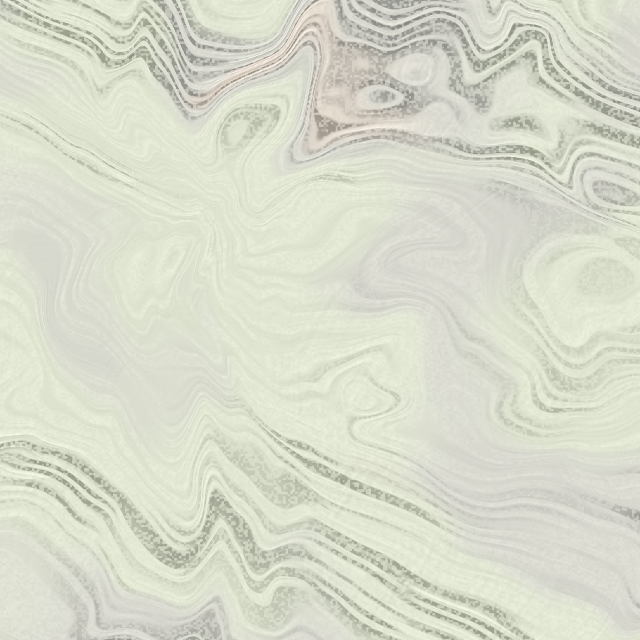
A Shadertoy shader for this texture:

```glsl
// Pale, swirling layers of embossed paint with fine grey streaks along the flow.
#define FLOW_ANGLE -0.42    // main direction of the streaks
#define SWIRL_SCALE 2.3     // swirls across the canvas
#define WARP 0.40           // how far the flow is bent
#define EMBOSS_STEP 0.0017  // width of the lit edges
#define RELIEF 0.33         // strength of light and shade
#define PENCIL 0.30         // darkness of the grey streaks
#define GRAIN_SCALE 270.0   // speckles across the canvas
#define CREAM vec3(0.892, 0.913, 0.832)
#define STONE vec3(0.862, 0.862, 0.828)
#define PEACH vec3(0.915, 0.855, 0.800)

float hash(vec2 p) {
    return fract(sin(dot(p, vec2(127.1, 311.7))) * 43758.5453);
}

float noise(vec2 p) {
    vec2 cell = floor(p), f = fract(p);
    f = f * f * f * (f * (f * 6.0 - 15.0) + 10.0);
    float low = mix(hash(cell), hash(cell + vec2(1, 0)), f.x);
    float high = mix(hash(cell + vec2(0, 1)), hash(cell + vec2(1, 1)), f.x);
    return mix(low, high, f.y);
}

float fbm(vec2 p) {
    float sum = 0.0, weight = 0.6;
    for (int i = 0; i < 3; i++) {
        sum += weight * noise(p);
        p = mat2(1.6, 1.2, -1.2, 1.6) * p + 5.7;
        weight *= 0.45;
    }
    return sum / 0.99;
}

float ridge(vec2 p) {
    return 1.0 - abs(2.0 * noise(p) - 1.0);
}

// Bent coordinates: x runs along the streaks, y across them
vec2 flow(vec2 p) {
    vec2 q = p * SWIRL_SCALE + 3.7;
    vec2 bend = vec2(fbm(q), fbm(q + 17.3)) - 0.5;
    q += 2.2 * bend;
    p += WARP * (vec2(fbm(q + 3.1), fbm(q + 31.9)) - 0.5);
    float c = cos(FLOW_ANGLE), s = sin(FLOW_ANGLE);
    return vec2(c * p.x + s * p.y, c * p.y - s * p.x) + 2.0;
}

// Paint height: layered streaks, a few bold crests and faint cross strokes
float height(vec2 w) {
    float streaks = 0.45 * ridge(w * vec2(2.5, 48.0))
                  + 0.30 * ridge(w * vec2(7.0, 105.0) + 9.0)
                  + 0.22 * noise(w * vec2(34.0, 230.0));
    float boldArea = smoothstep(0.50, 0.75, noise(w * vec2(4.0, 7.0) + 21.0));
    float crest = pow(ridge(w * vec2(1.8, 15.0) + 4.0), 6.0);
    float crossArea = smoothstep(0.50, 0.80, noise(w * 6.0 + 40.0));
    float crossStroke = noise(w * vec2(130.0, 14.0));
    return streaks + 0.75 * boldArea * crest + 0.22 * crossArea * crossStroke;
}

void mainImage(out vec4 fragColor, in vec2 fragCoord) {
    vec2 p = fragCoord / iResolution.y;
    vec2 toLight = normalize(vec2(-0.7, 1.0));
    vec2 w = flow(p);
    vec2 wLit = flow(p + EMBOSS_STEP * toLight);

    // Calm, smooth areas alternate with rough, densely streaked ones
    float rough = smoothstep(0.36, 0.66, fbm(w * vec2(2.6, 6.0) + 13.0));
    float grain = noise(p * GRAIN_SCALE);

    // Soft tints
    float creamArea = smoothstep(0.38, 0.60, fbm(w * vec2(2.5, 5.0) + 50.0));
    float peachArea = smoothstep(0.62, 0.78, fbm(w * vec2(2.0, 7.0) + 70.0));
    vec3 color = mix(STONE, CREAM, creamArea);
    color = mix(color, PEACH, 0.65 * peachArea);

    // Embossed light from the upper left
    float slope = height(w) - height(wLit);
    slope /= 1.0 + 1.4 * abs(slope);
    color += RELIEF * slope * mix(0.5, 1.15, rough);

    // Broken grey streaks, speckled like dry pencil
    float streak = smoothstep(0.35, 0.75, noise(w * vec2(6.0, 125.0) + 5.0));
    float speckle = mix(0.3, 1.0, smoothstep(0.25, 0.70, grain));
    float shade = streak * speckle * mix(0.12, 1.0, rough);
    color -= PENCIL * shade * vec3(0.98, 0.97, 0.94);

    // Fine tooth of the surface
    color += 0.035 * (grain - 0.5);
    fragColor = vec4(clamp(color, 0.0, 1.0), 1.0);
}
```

BRIEF
Take each line from the records and copy it unchanged, leaving images out.

OUTPUT BELOW
A Shadertoy shader for this texture:

```glsl
// Pale, swirling layers of embossed paint with fine grey streaks along the flow.
#define FLOW_ANGLE -0.42    // main direction of the streaks
#define SWIRL_SCALE 2.3     // swirls across the canvas
#define WARP 0.40           // how far the flow is bent
#define EMBOSS_STEP 0.0017  // width of the lit edges
#define RELIEF 0.33         // strength of light and shade
#define PENCIL 0.30         // darkness of the grey streaks
#define GRAIN_SCALE 270.0   // speckles across the canvas
#define CREAM vec3(0.892, 0.913, 0.832)
#define STONE vec3(0.862, 0.862, 0.828)
#define PEACH vec3(0.915, 0.855, 0.800)

float hash(vec2 p) {
    return fract(sin(dot(p, vec2(127.1, 311.7))) * 43758.5453);
}

float noise(vec2 p) {
    vec2 cell = floor(p), f = fract(p);
    f = f * f * f * (f * (f * 6.0 - 15.0) + 10.0);
    float low = mix(hash(cell), hash(cell + vec2(1, 0)), f.x);
    float high = mix(hash(cell + vec2(0, 1)), hash(cell + vec2(1, 1)), f.x);
    return mix(low, high, f.y);
}

float fbm(vec2 p) {
    float sum = 0.0, weight = 0.6;
    for (int i = 0; i < 3; i++) {
        sum += weight * noise(p);
        p = mat2(1.6, 1.2, -1.2, 1.6) * p + 5.7;
        weight *= 0.45;
    }
    return sum / 0.99;
}

float ridge(vec2 p) {
    return 1.0 - abs(2.0 * noise(p) - 1.0);
}

// Bent coordinates: x runs along the streaks, y across them
vec2 flow(vec2 p) {
    vec2 q = p * SWIRL_SCALE + 3.7;
    vec2 bend = vec2(fbm(q), fbm(q + 17.3)) - 0.5;
    q += 2.2 * bend;
    p += WARP * (vec2(fbm(q + 3.1), fbm(q + 31.9)) - 0.5);
    float c = cos(FLOW_ANGLE), s = sin(FLOW_ANGLE);
    return vec2(c * p.x + s * p.y, c * p.y - s * p.x) + 2.0;
}

// Paint height: layered streaks, a few bold crests and faint cross strokes
float height(vec2 w) {
    float streaks = 0.45 * ridge(w * vec2(2.5, 48.0))
                  + 0.30 * ridge(w * vec2(7.0, 105.0) + 9.0)
                  + 0.22 * noise(w * vec2(34.0, 230.0));
    float boldArea = smoothstep(0.50, 0.75, noise(w * vec2(4.0, 7.0) + 21.0));
    float crest = pow(ridge(w * vec2(1.8, 15.0) + 4.0), 6.0);
    float crossArea = smoothstep(0.50, 0.80, noise(w * 6.0 + 40.0));
    float crossStroke = noise(w * vec2(130.0, 14.0));
    return streaks + 0.75 * boldArea * crest + 0.22 * crossArea * crossStroke;
}

void mainImage(out vec4 fragColor, in vec2 fragCoord) {
    vec2 p = fragCoord / iResolution.y;
    vec2 toLight = normalize(vec2(-0.7, 1.0));
    vec2 w = flow(p);
    vec2 wLit = flow(p + EMBOSS_STEP * toLight);

    // Calm, smooth areas alternate with rough, densely streaked ones
    float rough = smoothstep(0.36, 0.66, fbm(w * vec2(2.6, 6.0) + 13.0));
    float grain = noise(p * GRAIN_SCALE);

    // Soft tints
    float creamArea = smoothstep(0.38, 0.60, fbm(w * vec2(2.5, 5.0) + 50.0));
    float peachArea = smoothstep(0.62, 0.78, fbm(w * vec2(2.0, 7.0) + 70.0));
    vec3 color = mix(STONE, CREAM, creamArea);
    color = mix(color, PEACH, 0.65 * peachArea);

    // Embossed light from the upper left
    float slope = height(w) - height(wLit);
    slope /= 1.0 + 1.4 * abs(slope);
    color += RELIEF * slope * mix(0.5, 1.15, rough);

    // Broken grey streaks, speckled like dry pencil
    float streak = smoothstep(0.35, 0.75, noise(w * vec2(6.0, 125.0) + 5.0));
    float speckle = mix(0.3, 1.0, smoothstep(0.25, 0.70, grain));
    float shade = streak * speckle * mix(0.12, 1.0, rough);
    color -= PENCIL * shade * vec3(0.98, 0.97, 0.94);

    // Fine tooth of the surface
    color += 0.035 * (grain - 0.5);
    fragColor = vec4(clamp(color, 0.0, 1.0), 1.0);
}
```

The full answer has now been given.